In August 1944, HMS Afterglow was returned to its owner, the Falkland Islands & Dependencies Sealing Company, but its not clear whether her name was officially changed back to Port Richard. Locally, in Stanley, she was always referred to as “The Afterglow” – a practice that continues to this day.
On 2nd April 1945, Easter Monday, Afterglow, along with other ships moored in Stanley Harbour was hit by a fierce storm – known as the “Great Gale” – and she dragged her anchor. She was forced eastwards until she beached on the south-eastern coast of the harbour – just opposite Engineer Point, the east side of The Narrows, where she remains to this day.

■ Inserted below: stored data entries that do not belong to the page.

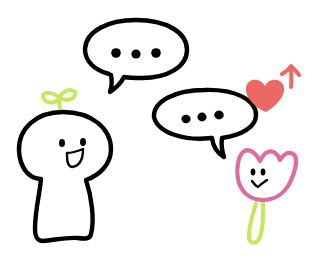
<!DOCTYPE html>
<html lang="en">
<head>
<meta charset="utf-8">
<title>Sprout and tulip chatting</title>
<style>
:root {
  --paper: #ffffff;
  --ink: #000000;
  --leaf: #c3ea5c;
  --petal: #dd6c9f;
  --heart: #ea6962;
}
html, body { margin: 0; background: var(--paper); overflow: hidden; }
svg { display: block; width: 319px; height: 263px; }
.line { fill: none; stroke-linecap: round; stroke-linejoin: round; }
.ink { stroke: var(--ink); stroke-width: 4.4; }
.filled { fill: var(--paper); }
.fine { stroke-width: 2.4; }
.leaf { stroke: var(--leaf); stroke-width: 4; }
.petal { stroke: var(--petal); stroke-width: 4.2; }
.arrow { stroke: var(--heart); stroke-width: 4; }
.heart { fill: var(--heart); }
.dot { fill: var(--ink); }
</style>
</head>
<body>
<svg viewBox="0 0 319 263" role="img" aria-label="A sprout character and a tulip character talking, with a heart and an upward arrow">
  <g id="sprout-character">
    <g id="sprout-leaves" class="line leaf">
      <path d="M60 108C59 104 59 101 60 98C52 91 43 92 43 96C43 102 53 106 60 98C61 91 71 88 75 92C77 97 69 103 60 98"/>
    </g>
    <path id="sprout-body" class="line ink" d="M40 179C28 178 20 167 19 151C18 128 37 112 63 112C91 112 111 128 111 149C111 164 100 175 86 180C91 195 95 219 91 234C90 239 85 239 78 238C66 237 55 240 43 241C36 241 35 235 35 228C35 211 40 192 41 179"/>
    <ellipse class="dot" cx="62" cy="143" rx="3" ry="4"/>
    <ellipse class="dot" cx="83" cy="142" rx="3" ry="4"/>
    <path id="sprout-mouth" class="line ink fine" d="M67 153C72 153 78 151 83 149C83 158 80 166 72 167C67 166 67 159 67 153Z"/>
  </g>

  <g id="sprout-bubble">
    <path class="line ink" d="M109 74C94 70 85 61 85 49C86 31 108 20 136 20C166 20 187 32 187 50C187 67 167 78 142 78C136 78 130 78 124 77C121 83 116 88 110 92C112 86 112 80 111 75"/>
    <circle class="dot" cx="116" cy="53" r="4.8"/>
    <circle class="dot" cx="136" cy="54" r="4.6"/>
    <circle class="dot" cx="156" cy="53" r="4.8"/>
  </g>

  <g id="tulip-bubble">
    <path class="line ink filled" d="M211 138C187 141 158 134 154 117C153 101 176 90 204 90C234 89 256 99 256 115C256 127 242 135 222 138C221 145 222 151 224 157C217 153 213 146 212 138"/>
    <ellipse class="dot" cx="186" cy="119" rx="4.6" ry="4.2"/>
    <ellipse class="dot" cx="202" cy="117" rx="4.6" ry="4.4"/>
    <ellipse class="dot" cx="219" cy="115" rx="4.8" ry="4.4"/>
  </g>

  <g id="affection-up">
    <path class="heart" d="M266 112C256 108 245 98 246 88C247 78 260 77 265 86C269 77 283 78 284 88C285 97 275 107 266 112Z"/>
    <path class="line arrow" d="M291 87C292 80 291 73 291 67M282 74C286 72 289 69 291 66C294 69 297 72 299 75"/>
  </g>

  <g id="tulip-character">
    <path id="tulip-stem" class="line leaf" d="M256 203C253 214 248 228 249 238C250 244 256 244 259 239C264 229 263 215 263 203"/>
    <path id="tulip-head" class="line petal" d="M243 152C237 158 236 173 239 183C243 194 252 200 263 200C277 200 287 191 292 178C296 168 298 157 293 154C288 151 283 155 280 160C278 154 273 150 268 152C264 153 262 157 260 161C257 154 249 147 243 152Z"/>
    <ellipse class="dot" cx="253" cy="172" rx="2.4" ry="3.4"/>
    <ellipse class="dot" cx="263" cy="172" rx="2.4" ry="3.4"/>
    <path id="tulip-smile" class="line ink fine" d="M252 181C254 184 256 186 258 187C261 184 264 182 267 180"/>
  </g>
</svg>
</body>
</html>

Other vessels blown ashore by the Great Gale were the former tug boats, Plym and Samson, who also became famous Falkland wrecks, traced of which still remain. The Easter Monday storm also hit vessels moored in Darwin Harbour, 60 miles away. The Speedwell and the Black Swan were blown ashore, but each was refloated to sail another day. However, both would later be wrecked: Speedwell 13 years later, in 1958, south of Stanley; the Black Swan 22 years later, in 1967, at Bleaker Island.
In 1977 a survey of the wreck of the Afterglow was carried out by ‘The Cambridge Expedition to the Falklands’ who reported that she was: “leaning quite steeply to the seaward side, about 30 yards from the shore. One of her davits remains. Close by, on the shoreward side, in shallow water, lie what appear to be her funnel and pieces of deck structure.”
Virtually none of that is still there. Today, at low tide, all that can be seen of what was once a proud and efficient naval vessel is her boiler and steam engine.
Mark Spicer’s April 2023 drone footage allows us to see clearly from above these remains and the condition they are now in.
The importance of the Afterglow to Falkland’s maritime history is acknowledged by the issue of a £1.01 Falkland Post Service postage stamp, which shows how much the wreck has deteriorated since she was driven ashore almost 80 years ago.